One of the greatest fallacies of modern life is the lie that is propagated by Human Remorse and Senior Management across the world. You ready ? Here it is
“People are our most important resource“.
What a load of tosh. What a transparent, shallow, and patently false myth this is to tell people that are easily fooled. A true Dunning-Kruger moment. People want to believe that they are valued at work. They want to believe that their work is important and vital. It’s human nature to be perceive illusory superiority and fail to question it.
It’s important to feel ‘valued’
Apparently, employees who feel valued by the company work better, and will work for less money. I recall seeing studies on this several times and realised that this has developed into an entire business. Your so-called Human Resources Team is there to help you feel good about your job in the hope that you will feel valued and important – thus saving the company money.
most important resource? -
Not people – it’s profit.
One thing that I have noticed recently, is that CEO’s and Chairmen constantly refer to how vital their workforce is to their success. Given that these people really only focus on money, percentages and targets (it’s their job right ?), it’s a strange element of a business strategy to espouse. The blunt truth is that people matter ONLY when the company is making money.
Think about this: when a company becomes loss making does the CEO treat their ‘people’, their “human resources ” as their most important resource ? No, they get rid of them. And even when they are making a good profit, the company wants to keep costs as low as possible by paying staff as little as possible. This maximises profits.
So maybe you aren’t that important after all. No ? Do you think it’s easy for the CEO say “people matter”, knowing that they will get a good result without spending money ? I do. I so cynically do.
And I’ve noticed my fellow workers really lap this up. Eyes shining and heart beating in their dumb little chests as they want to believe.
As you face up to the inevitable office party this year, think about the following:
- A company that will spend fifty pounds a head to take you to a tax deductible party but wouldn’t give you fifty pounds a year as a pay rise isn’t really interested in you. Right ?
- You will get to “enjoy” the company of people that you already spent most of your life around.

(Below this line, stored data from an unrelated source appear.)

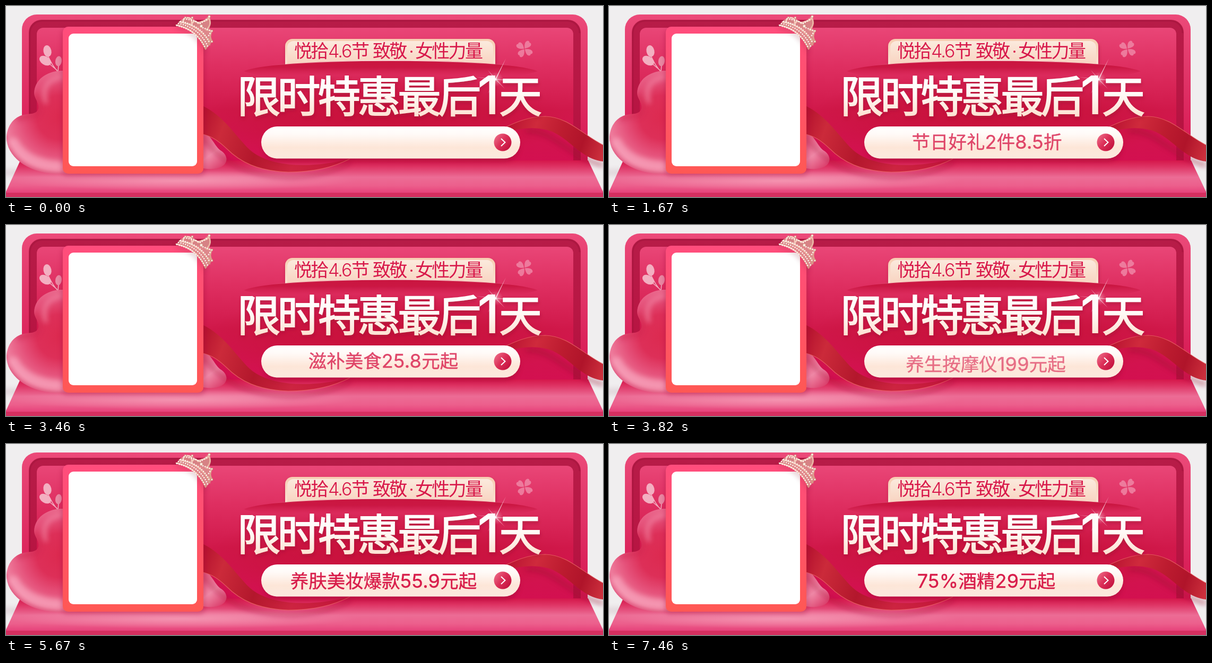
An HTML page for the animation above (8 s loop, 1125 by 360 pixels).

```html
<!DOCTYPE html>
<html lang="zh-CN">
<head>
<meta charset="utf-8">
<title>限时特惠</title>
<style>
html, body { margin: 0; width: 100%; height: 100%; overflow: hidden; background: #f0eeef; }
svg { display: block; width: 1125px; height: 360px; }
text { font-family: "Noto Sans CJK SC", "Noto Sans CJK", sans-serif; }
.num { font-family: Inter, "Liberation Sans", sans-serif; }
.tag { font-size: 34px; font-weight: 300; letter-spacing: -2.7px; fill: #d8184a; }
.title { font-size: 81px; letter-spacing: -5.4px; fill: url(#cream); stroke: url(#cream); stroke-width: 2px; }
.title .num { font-size: 101px; font-weight: 500; stroke: none; }
.offer { font-size: 34.5px; fill: #d81c4a; stroke: #d81c4a; stroke-width: .4px; text-anchor: middle;
  opacity: 0; animation: pass 8s infinite; animation-delay: calc(180ms + var(--i) * 1790ms); }
.offer .num { font-size: 36px; letter-spacing: .3px; }
.offer.last { animation-name: stay; }

/* five 30 ms steps in, hold, five steps out */
@keyframes pass {
  0% { opacity: .2; transform: translateY(8px); animation-timing-function: steps(5, jump-none); }
  1.875% { opacity: 1; transform: translateY(0); animation-timing-function: step-end; }
  18.625% { opacity: .8; transform: translateY(-2px); animation-timing-function: steps(5, jump-none); }
  20.5%, 100% { opacity: 0; transform: translateY(-10px); }
}
@keyframes stay {
  0% { opacity: .2; transform: translateY(8px); animation-timing-function: steps(5, jump-none); }
  1.875% { opacity: 1; transform: translateY(0); animation-timing-function: step-end; }
  8.25%, 100% { opacity: 0; transform: translateY(0); }
}
</style>
</head>
<body>
<svg viewBox="0 0 1125 360">
<defs>
  <linearGradient id="rim" x2="0" y2="1">
    <stop stop-color="#ec4a79"/><stop offset=".3" stop-color="#e33a6c"/><stop offset="1" stop-color="#d6134f"/>
  </linearGradient>
  <linearGradient id="groove" x2="0" y2="1">
    <stop stop-color="#b71c48"/><stop offset=".5" stop-color="#b81744"/><stop offset="1" stop-color="#b50f3e"/>
  </linearGradient>
  <linearGradient id="wall" x2="0" y2="1">
    <stop stop-color="#e94677"/><stop offset=".3" stop-color="#de2e60"/>
    <stop offset=".62" stop-color="#d0184a"/><stop offset="1" stop-color="#d31050"/>
  </linearGradient>
  <radialGradient id="deep">
    <stop stop-color="#c61038" stop-opacity=".85"/><stop offset=".6" stop-color="#c61038" stop-opacity=".5"/>
    <stop offset="1" stop-color="#c61038" stop-opacity="0"/>
  </radialGradient>
  <linearGradient id="floor" x2="0" y2="1">
    <stop stop-color="#d5174b"/><stop offset=".2" stop-color="#de3464"/><stop offset=".52" stop-color="#ec6c95"/>
    <stop offset=".78" stop-color="#ec5f8c"/><stop offset="1" stop-color="#e6427a"/>
  </linearGradient>
  <radialGradient id="sheen">
    <stop stop-color="#f7a3bb" stop-opacity=".75"/><stop offset="1" stop-color="#f7a3bb" stop-opacity="0"/>
  </radialGradient>
  <linearGradient id="slot" x2="0" y2="1">
    <stop stop-color="#c9153f"/><stop offset=".35" stop-color="#cb1743"/><stop offset=".8" stop-color="#cd1b49" stop-opacity="0"/>
  </linearGradient>
  <linearGradient id="arc"><stop stop-color="#ffd8d8" stop-opacity="0"/>
    <stop offset=".5" stop-color="#fff0ec"/><stop offset="1" stop-color="#ffd8d8" stop-opacity="0"/>
  </linearGradient>
  <linearGradient id="label" x2="0" y2="1"><stop stop-color="#fbeadd"/><stop offset="1" stop-color="#f8d2bf"/></linearGradient>
  <linearGradient id="labelRim" x2="0" y2="1"><stop stop-color="#f7cdb2"/><stop offset="1" stop-color="#fae3d4"/></linearGradient>
  <linearGradient id="cream" gradientUnits="userSpaceOnUse" x1="0" y1="130" x2="0" y2="210">
    <stop stop-color="#fff"/><stop offset=".45" stop-color="#fffaf6"/><stop offset="1" stop-color="#fde0d0"/>
  </linearGradient>
  <linearGradient id="pill" x2="0" y2="1">
    <stop stop-color="#fff"/><stop offset=".25" stop-color="#fffaf7"/><stop offset=".65" stop-color="#fde6d8"/><stop offset="1" stop-color="#fbe9de"/>
  </linearGradient>
  <linearGradient id="knob" x2="1" y2=".8">
    <stop stop-color="#ef7790"/><stop offset=".5" stop-color="#dc3159"/><stop offset="1" stop-color="#c20f3c"/>
  </linearGradient>
  <linearGradient id="card" x2="0" y2="1"><stop stop-color="#ff4d7d"/><stop offset="1" stop-color="#ff5854"/></linearGradient>
  <radialGradient id="heart" gradientUnits="userSpaceOnUse" cx="100" cy="210" r="118">
    <stop stop-color="#dc2a50"/><stop offset=".35" stop-color="#dd2f58"/><stop offset=".6" stop-color="#e5517a"/>
    <stop offset=".85" stop-color="#ee7a9b"/><stop offset="1" stop-color="#e0527c"/>
  </radialGradient>
  <linearGradient id="bud" x1=".2" x2=".7" y2="1"><stop stop-color="#dd4d72"/><stop offset=".6" stop-color="#f08aa8"/><stop offset="1" stop-color="#dc426e"/></linearGradient>
  <linearGradient id="ribL" gradientUnits="userSpaceOnUse" x1="372" y1="200" x2="650" y2="300">
    <stop stop-color="#b5122f"/><stop offset=".15" stop-color="#cb2a3a"/><stop offset=".4" stop-color="#b3172c"/>
    <stop offset=".65" stop-color="#cc2440"/><stop offset="1" stop-color="#c3153a"/>
  </linearGradient>
  <linearGradient id="ribR" gradientUnits="userSpaceOnUse" x1="940" y1="215" x2="1125" y2="280">
    <stop stop-color="#b50f30"/><stop offset=".3" stop-color="#cf2a3c"/><stop offset=".55" stop-color="#bd1c30"/>
    <stop offset=".78" stop-color="#b0142a"/><stop offset="1" stop-color="#cc303d"/>
  </linearGradient>
  <linearGradient id="gold" x2="1" y2="1"><stop stop-color="#fae0d2"/><stop offset=".5" stop-color="#f0bfae"/><stop offset="1" stop-color="#d08d78"/></linearGradient>
  <radialGradient id="glow"><stop stop-color="#fff"/><stop offset=".25" stop-color="#fff" stop-opacity=".5"/><stop offset="1" stop-color="#ffd0d8" stop-opacity="0"/></radialGradient>
  <filter id="soft" x="-50%" y="-50%" width="200%" height="200%"><feGaussianBlur stdDeviation="5"/></filter>
  <filter id="drop" x="-5%" y="-20%" width="110%" height="150%">
    <feDropShadow dx="1" dy="4" stdDeviation="3" flood-color="#9c0a30" flood-opacity=".5"/>
  </filter>
  <path id="petal" d="M0-1C-4-5-8-12-4-16Q-1-18 1-15Q4-17 6-13C7-9 3-4 0-1Z"/>
  <clipPath id="heartEdge"><use href="#heartShape"/></clipPath>
  <path id="heartShape" d="M140 122H104C76 123 54 139 53 164C53 174 63 182 61 193C58 206 42 202 30 206C13 211 1 228 1 250C3 286 44 318 108 317H140Z"/>
</defs>

<rect width="1125" height="360" fill="#f0eeef"/>
<ellipse cx="30" cy="314" rx="60" ry="7" fill="#d9c8cf" opacity=".6" filter="url(#soft)"/>

<!-- stage wall -->
<path d="M30 300V44a28 28 0 0 1 28-28H1068a28 28 0 0 1 28 28V300Z" fill="url(#rim)"/>
<path d="M43 291V50a24 24 0 0 1 24-24H1059a24 24 0 0 1 24 24V291Z" fill="url(#groove)"/>
<path d="M45 291V51a23 23 0 0 1 23-23H1058a23 23 0 0 1 23 23" fill="none" stroke="#9b1239" stroke-width="3" opacity=".4"/>
<path d="M58 291V53a12 12 0 0 1 12-12H1057a12 12 0 0 1 12 12V291Z" fill="url(#wall)"/>
<ellipse cx="715" cy="212" rx="345" ry="84" fill="url(#deep)"/>

<!-- floor -->
<path d="M27 291H1097L1125 350V352H0V350Z" fill="url(#floor)"/>
<ellipse cx="330" cy="329" rx="330" ry="19" fill="url(#sheen)"/>
<rect y="352" width="1125" height="8" fill="#d52f60"/>

<!-- sprig -->
<g fill="#f3afc1" stroke="#f3afc1" stroke-width="1.6">
  <path d="M79 94Q87 112 97 123M83 110Q90 116 96 121M99 112L98 123" fill="none"/>
  <ellipse cx="78" cy="85" rx="7.5" ry="11" transform="rotate(-12 78 85)" stroke="none"/>
  <ellipse cx="74" cy="103" rx="8" ry="12" transform="rotate(-58 74 103)" stroke="none"/>
  <ellipse cx="99" cy="104" rx="6" ry="9.5" transform="rotate(8 99 104)" stroke="none" fill="#e98aa4"/>
</g>

<!-- balloon hearts -->
<use href="#heartShape" fill="url(#heart)"/>
<g clip-path="url(#heartEdge)" fill="none" stroke-linecap="round">
  <path d="M104 134C78 138 68 154 74 180" stroke="#f493ad" stroke-width="10" opacity=".5" filter="url(#soft)"/>
  <path d="M14 258C28 286 60 300 104 303" stroke="#f8a5bd" stroke-width="20" opacity=".7" filter="url(#soft)"/>
  <path d="M54 168Q68 190 56 206Q40 208 24 212" stroke="#cf2850" stroke-width="9" opacity=".55" filter="url(#soft)"/>
  <path d="M3 270C20 306 60 318 108 318" stroke="#d23764" stroke-width="6" opacity=".6" filter="url(#soft)"/>
</g>
<path d="M365 232C389 244 391 262 404 272C419 281 419 296 406 303C394 309 376 308 365 304Z" fill="url(#bud)"/>

<!-- ribbon -->
<path d="M372 250C415 305 470 322 540 322C590 320 620 310 650 294" fill="none" stroke="#a50d37" stroke-width="8" opacity=".35" filter="url(#soft)"/>
<path d="M368 187C406 204 428 238 454 266C490 304 570 308 648 288C614 306 572 313 532 313C474 311 441 294 416 269C399 253 387 245 368 241Z" fill="url(#ribL)"/>
<path d="M368 241C387 245 399 253 416 269C441 294 474 311 532 313C572 313 614 306 648 288" fill="none" stroke="#ee6a69" stroke-width="1.2" opacity=".75"/>
<path d="M980 236C1030 232 1060 285 1125 300" fill="none" stroke="#9a0b31" stroke-width="9" opacity=".4" filter="url(#soft)"/>
<path d="M925 236C958 220 984 208 1016 208C1058 209 1084 240 1125 262V293C1084 288 1066 254 1030 237C1003 226 966 229 925 242Z" fill="url(#ribR)"/>
<path d="M925 236C958 220 984 208 1016 208C1058 209 1084 240 1125 262" fill="none" stroke="#ea6464" stroke-width="1.2" opacity=".75"/>

<!-- picture card -->
<rect x="105" y="44" width="270" height="276" rx="10" fill="#a50b38" opacity=".35" filter="url(#soft)"/>
<rect x="107" y="39" width="265" height="277" rx="10" fill="url(#card)"/>
<rect x="118" y="52" width="242" height="250" rx="9" fill="#fff"/>

<!-- crown -->
<g stroke-linejoin="round" stroke-linecap="round">
  <path d="M322 41Q360 48 375 84" fill="none" stroke="#8a2535" stroke-width="5" opacity=".35" filter="url(#soft)"/>
  <path d="M320 37L329 27L338 21L350 22L360 30L371 28L382 19L386 32L383 43L389 47L385 56L389 67L383 74L376 83Q361 46 320 37Z" fill="#dd9490" opacity=".85"/>
  <g fill="none" stroke="url(#gold)" stroke-width="2.6">
    <path d="M321 36Q360 44 376 81M327 30Q369 37 384 73M334 31Q333 22 341 22Q351 21 350 34Q356 24 362 33L370 29Q382 28 382 20M382 21Q389 36 377 45L388 47Q382 58 388 66L380 62"/>
  </g>
  <g fill="none" stroke="#fff6f0" stroke-width="2.6" stroke-dasharray=".1 4.4">
    <path d="M322 37Q360 45 376 80M325 33Q365 41 380 76M329 29Q369 37 384 70M336 24L352 27L366 33L380 24M371 41L387 47L380 59"/>
  </g>
  <g fill="#fbe9e0" stroke="#c47b68" stroke-width=".7">
    <circle cx="338" cy="22" r="1.900"/><circle cx="351" cy="22" r="2"/><circle cx="383" cy="20" r="2.400"/>
    <circle cx="388" cy="47" r="2"/><circle cx="388" cy="67" r="2"/><circle cx="368" cy="38" r="3"/>
  </g>
</g>

<!-- label -->
<g filter="url(#drop)">
  <path d="M526 112V76a14 14 0 0 1 14-14H908a14 14 0 0 1 14 14V112Z" fill="url(#labelRim)"/>
</g>
<path d="M530 112V78a12 12 0 0 1 12-12H906a12 12 0 0 1 12 12V112Z" fill="url(#label)"/>
<path d="M448 123C510 96 940 96 1002 123Q970 133 920 138H530Q480 133 448 123Z" fill="url(#slot)"/>
<path d="M500 111.500Q725 94 950 111.500" fill="none" stroke="url(#arc)" stroke-width="1.5"/>
<g class="tag">
  <text x="543" y="97">悦拾<tspan class="num" x="607" letter-spacing="-2">4.6</tspan><tspan x="651">节</tspan></text>
  <text x="691" y="97">致敬</text>
  <circle cx="764" cy="86" r="2"/>
  <text x="771" y="97">女性力量</text>
</g>

<!-- flower -->
<g transform="translate(977 81) rotate(35)" fill="#f08ba9" opacity=".8">
  <use href="#petal"/><use href="#petal" transform="rotate(90)"/><use href="#petal" transform="rotate(180)"/><use href="#petal" transform="rotate(270)"/>
</g>

<!-- title -->
<g class="title" filter="url(#drop)">
  <text x="436" y="200">限时特惠最后</text>
  <text class="num" x="888" y="204">1</text>
  <text x="929" y="200">天</text>
</g>
<circle cx="923" cy="138" r="14" fill="url(#glow)" opacity=".6"/>
<g fill="#fff">
  <path d="M942 99L923.500 139L908 165L922 137Z" opacity=".7"/>
  <path d="M884 134L923 137L968 142L923 139Z" opacity=".45"/>
  <path d="M908 121L923.500 137L940 156L922 139Z" opacity=".45"/>
</g>

<!-- offer bar -->
<rect x="485" y="236" width="482" height="57" rx="28" fill="#98082f" opacity=".45" filter="url(#soft)"/>
<rect x="481" y="227" width="488" height="60.500" rx="30.250" fill="url(#pill)"/>
<circle cx="936" cy="257" r="16.500" fill="url(#knob)"/>
<path d="M933 250L940.500 257L933 264" fill="none" stroke="#fff" stroke-width="2"/>

<text class="offer" style="--i:0" x="712" y="271">节日好礼<tspan class="num">2</tspan>件<tspan class="num">8.5</tspan>折</text>
<text class="offer" style="--i:1" x="711" y="271">滋补美食<tspan class="num">25.8</tspan>元起</text>
<text class="offer" style="--i:2" x="710" y="271">养生按摩仪<tspan class="num">199</tspan>元起</text>
<text class="offer" style="--i:3" x="711.500" y="271">养肤美妆爆款<tspan class="num">55.9</tspan>元起</text>
<text class="offer last" style="--i:4" x="711" y="271"><tspan class="num">75%</tspan>酒精<tspan class="num">29</tspan>元起</text>
</svg>
</body>
</html>
```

- Most of the people that you work with are not people that you really like. Lets face it, you didn’t choose them, life chose them for you.
- You get to talk about work. (There’s a great idea.)
- You have to be careful what you say. Office Politics and all that.
Look, before you call me a grinch, I like working and love my job. Networking is an amazing career choice, full of options, interesting work and good people. Some of them I would even class as friends. But I’m not convinced that going to a party is a good life choice.
You need to look after your own career, and your own life. While you clutch that glass of cheap beer, and stare across the discarded catering food that you didn’t really like, and gape at the group of people that you see at least five days a week, think about what you are doing and ask why ? Why am I here ?
Remember who you are going to wake up with in the morning. That’s right. Yourself first.
That’s why I don’t go to Office Christmas Parties, or leaving parties, or team parties. I’m at home, doing something that I want to do. Go out and get on with your life. Work shouldn’t consume your life, it’s just part of it.
Most importantly, remember: The company that you work for doesn’t love you as much as you should love yourself.